As I mentioned, I’ve always been a tech geek. However, I also value tradition. I appreciate the tactile approach of manually tweaking knobs and moving faders. This is crucial to my creative process, as using a mouse and monitor often isn’t as enjoyable during production stages. The Juno 106 is one of my favorites. It was one of the first synths I owned. Its unique character and tone come alive when you activate the chorus or introduce some reverb and delay into the signal path. I absolutely adore this synth.

Can you share the inspiration and creative process for your new single, and how it signifies your growth as an artist?

“Nixie” is a track I began nearly two years ago. It was among the pieces stored on my hard drive. Last year, I started collaborating with Dowden regularly. Not only is Dowden an excellent person, but he is also an incredibly skilled professional producer. Our musical styles align closely. I presented an early version of “Nixie” during one of our sessions, and he saw its potential. At first, I was uncertain about how to enhance the track, but together, we finally crafted “Nixie.” I was thrilled when he suggested submitting it to Alex for his upcoming release on Alex O’Rion’s Solis Records, and Alex chose the track. I’m delighted that our EP reached No.1 on the Beatport release charts.

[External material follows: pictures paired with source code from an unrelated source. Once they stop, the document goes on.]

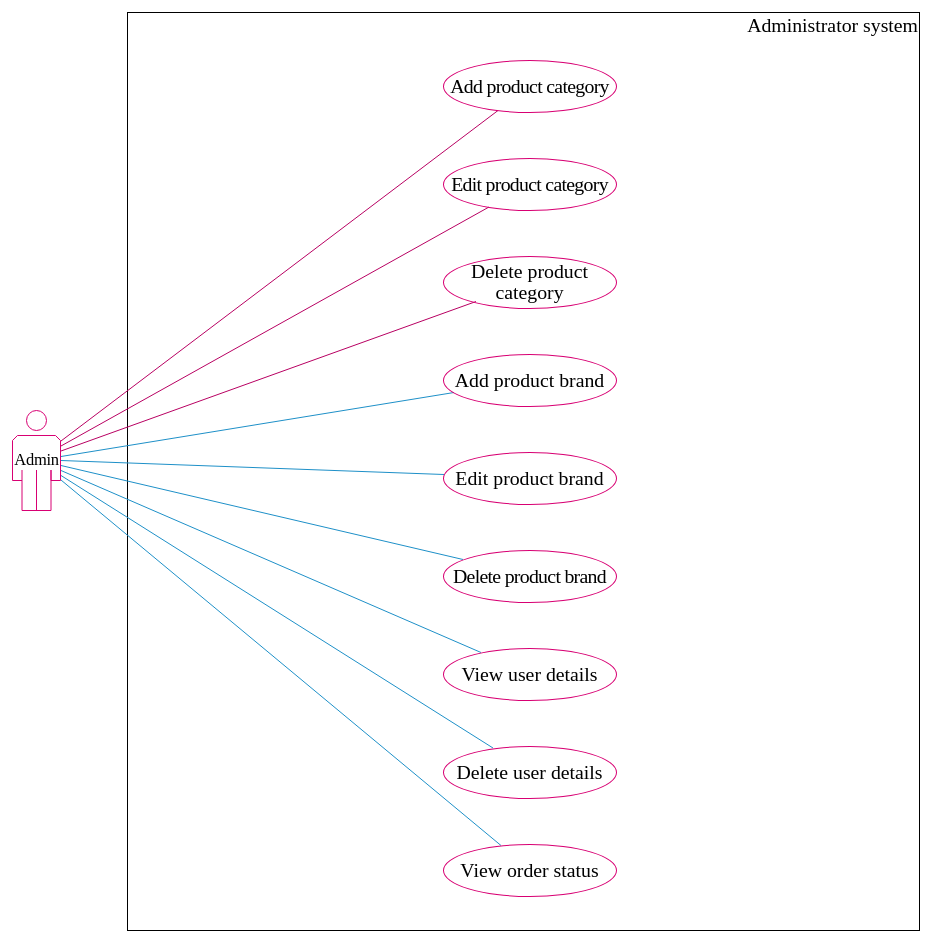
<!DOCTYPE html>
<html lang="en">
<head>
<meta charset="utf-8">
<title>Administrator system use cases</title>
<style>
  :root {
    --paper: #ffffff;
    --ink: #000000;
    --shape: #d80073;
    --link-category: #b80062;
    --link-general: #1e90c8;
  }
  * { box-sizing: border-box; }
  html, body { margin: 0; }
  body {
    width: 932px;
    height: 943px;
    overflow: hidden;
    background: var(--paper);
    color: var(--ink);
    font: 19.8px/24px "Liberation Serif", serif;
  }
  .diagram { position: relative; width: 932px; height: 943px; }
  .system {
    position: absolute;
    left: 127px;
    top: 12px;
    width: 793px;
    height: 919px;
    border: 1px solid var(--ink);
  }
  .system-title {
    margin: 0;
    padding-right: 1px;
    font: inherit;
    text-align: right;
    white-space: nowrap;
  }
  .use-cases {
    position: absolute;
    left: 443px;
    top: 60px;
    width: 174px;
    margin: 0;
    padding: 0;
    list-style: none;
    display: flex;
    flex-direction: column;
    gap: 45px;
  }
  .use-cases li {
    height: 53px;
    padding: 0 1px 2px 0;
    display: flex;
    align-items: center;
    justify-content: center;
    border: 1px solid var(--shape);
    border-radius: 50%;
    text-align: center;
    white-space: nowrap;
  }
  .use-cases .long-label { letter-spacing: -0.7px; }
  .use-cases .two-line-label { line-height: 21px; }
  .drawing { position: absolute; inset: 0; fill: none; }
  .category-links { stroke: var(--link-category); }
  .general-links { stroke: var(--link-general); }
  .actor-figure { stroke: var(--shape); }
  .actor-name {
    position: absolute;
    left: 12px;
    top: 448px;
    width: 49px;
    font-size: 16.5px;
    letter-spacing: -0.3px;
    text-align: center;
    white-space: nowrap;
  }
</style>
</head>
<body>
<main class="diagram">
  <section class="system">
    <h1 class="system-title">Administrator system</h1>
  </section>

  <svg class="drawing" width="932" height="943" viewBox="0 0 932 943" aria-hidden="true">
    <g class="category-links">
      <line x1="61" y1="441" x2="498" y2="110.5"/>
      <line x1="61" y1="446" x2="489" y2="207"/>
      <line x1="61" y1="451" x2="476" y2="301.5"/>
    </g>
    <g class="general-links">
      <line x1="61" y1="456.5" x2="454" y2="392.5"/>
      <line x1="61" y1="460.5" x2="444" y2="474.5"/>
      <line x1="61" y1="465.5" x2="463" y2="559.5"/>
      <line x1="61" y1="470.5" x2="481" y2="652.5"/>
      <line x1="61" y1="475.5" x2="493" y2="748"/>
      <line x1="61" y1="480" x2="501" y2="845.5"/>
    </g>
    <g class="actor-figure">
      <circle cx="36.5" cy="420.5" r="10"/>
      <path d="M22 470V510.5H51V470V480.5H60.5V440.5L55.5 435.5H17.5L12.5 440.5V480.5H22"/>
      <line x1="36.5" y1="470" x2="36.5" y2="510"/>
    </g>
  </svg>

  <div class="actor-name">Admin</div>

  <ul class="use-cases">
    <li class="long-label">Add product category</li>
    <li class="long-label">Edit product category</li>
    <li class="two-line-label">Delete product<br>category</li>
    <li>Add product brand</li>
    <li>Edit product brand</li>
    <li class="long-label">Delete product brand</li>
    <li>View user details</li>
    <li>Delete user details</li>
    <li>View order status</li>
  </ul>
</main>
</body>
</html>
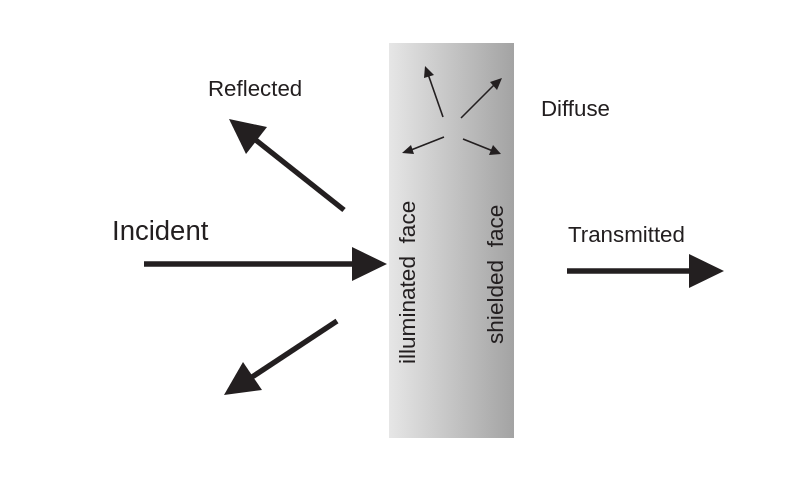
<!DOCTYPE html>
<html lang="en">
<head>
<meta charset="utf-8">
<title>Incident, reflected, diffuse and transmitted energy</title>
<style>
:root {
  --paper: #fff;
  --ink: #231f20;
  --slab-light: #e6e6e6;
  --slab-dark: #a3a3a3;
}
* { box-sizing: border-box; }
html, body { margin: 0; background: var(--paper); }
body { width: 801px; height: 479px; overflow: hidden; }
.diagram {
  position: relative;
  width: 801px;
  height: 479px;
  overflow: hidden;
  color: var(--ink);
  font-family: "Liberation Sans", Arial, sans-serif;
}
.slab {
  position: absolute;
  left: 389px; top: 43px;
  width: 125px; height: 395px;
  background: linear-gradient(90deg, var(--slab-light), var(--slab-dark));
}
.arrows { position: absolute; left: 0; top: 0; }
.arrows line { stroke: var(--ink); }
.arrows polygon { fill: var(--ink); }
.thick line { stroke-width: 5.4; }
.thin line { stroke-width: 1.6; }
.label {
  position: absolute;
  margin: 0;
  font-size: 22.3px;
  line-height: 1;
  white-space: pre;
}
.reflected { left: 208px; top: 78px; }
.incident { left: 112px; top: 217px; font-size: 27.5px; }
.diffuse { left: 541px; top: 98px; }
.transmitted { left: 568px; top: 224px; }
.face { font-size: 22.6px; transform: rotate(-90deg); transform-origin: 0 0; }
.illuminated { left: 397px; top: 364px; }
.shielded { left: 485px; top: 344px; }
</style>
</head>
<body>
<main class="diagram">
  <div class="slab"></div>

  <svg class="arrows" width="801" height="479" viewBox="0 0 801 479" aria-hidden="true">
    <g class="thick">
      <g id="incident-arrow">
        <line x1="144" y1="264" x2="356" y2="264"/>
        <polygon points="387,264 352,281 352,247"/>
      </g>
      <g id="reflected-arrow-up">
        <line x1="344" y1="210" x2="252" y2="137"/>
        <polygon points="229,119 267,127 246,154"/>
      </g>
      <g id="reflected-arrow-down">
        <line x1="337" y1="321" x2="249" y2="379"/>
        <polygon points="224,395 243,362 262,390"/>
      </g>
      <g id="transmitted-arrow">
        <line x1="567" y1="271" x2="693" y2="271"/>
        <polygon points="724,271 689,288 689,254"/>
      </g>
    </g>
    <g class="thin" id="diffuse-arrows">
      <line x1="443" y1="117" x2="428" y2="74"/>
      <polygon points="425,66 434,75 424,78"/>
      <line x1="461" y1="118" x2="494" y2="85"/>
      <polygon points="502,78 497,90 490,82"/>
      <line x1="444" y1="137" x2="411" y2="150"/>
      <polygon points="402,153 411,145 414,154"/>
      <line x1="463" y1="139" x2="493" y2="151"/>
      <polygon points="501,154 489,155 493,145"/>
    </g>
  </svg>

  <p class="label reflected">Reflected</p>
  <p class="label incident">Incident</p>
  <p class="label diffuse">Diffuse</p>
  <p class="label transmitted">Transmitted</p>
  <p class="label face illuminated">illuminated  face</p>
  <p class="label face shielded">shielded  face</p>
</main>
</body>
</html>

Dowden is now another mentor of mine. I’m genuinely grateful for his support. Along with Keith, I’m fortunate to have two remarkable individuals aiding in the development and refinement of my skills, supporting my mindset, and ultimately supporting me in delivering quality progressive music to the public. That’s my primary goal. So, stay tuned for more.

What do you want listeners to gain from your new single, and how does it contribute to your overall music career?

Imagine standing on the beach as the sun sets into the sea, cocktail in hand. We’re gently grooving into the night, and there’s this track that you just can’t resist dancing to. “Nixie” is the perfect example of this. It transitions your mood from the sunny beachside to the dance floor of pulsating nightclubs. That’s what I aim to achieve with my music during my sets, and hopefully, you can hear this reflected in my productions as well.

Thank you for the interview. It was a pleasure for me.

Nixie is out now on Solis Records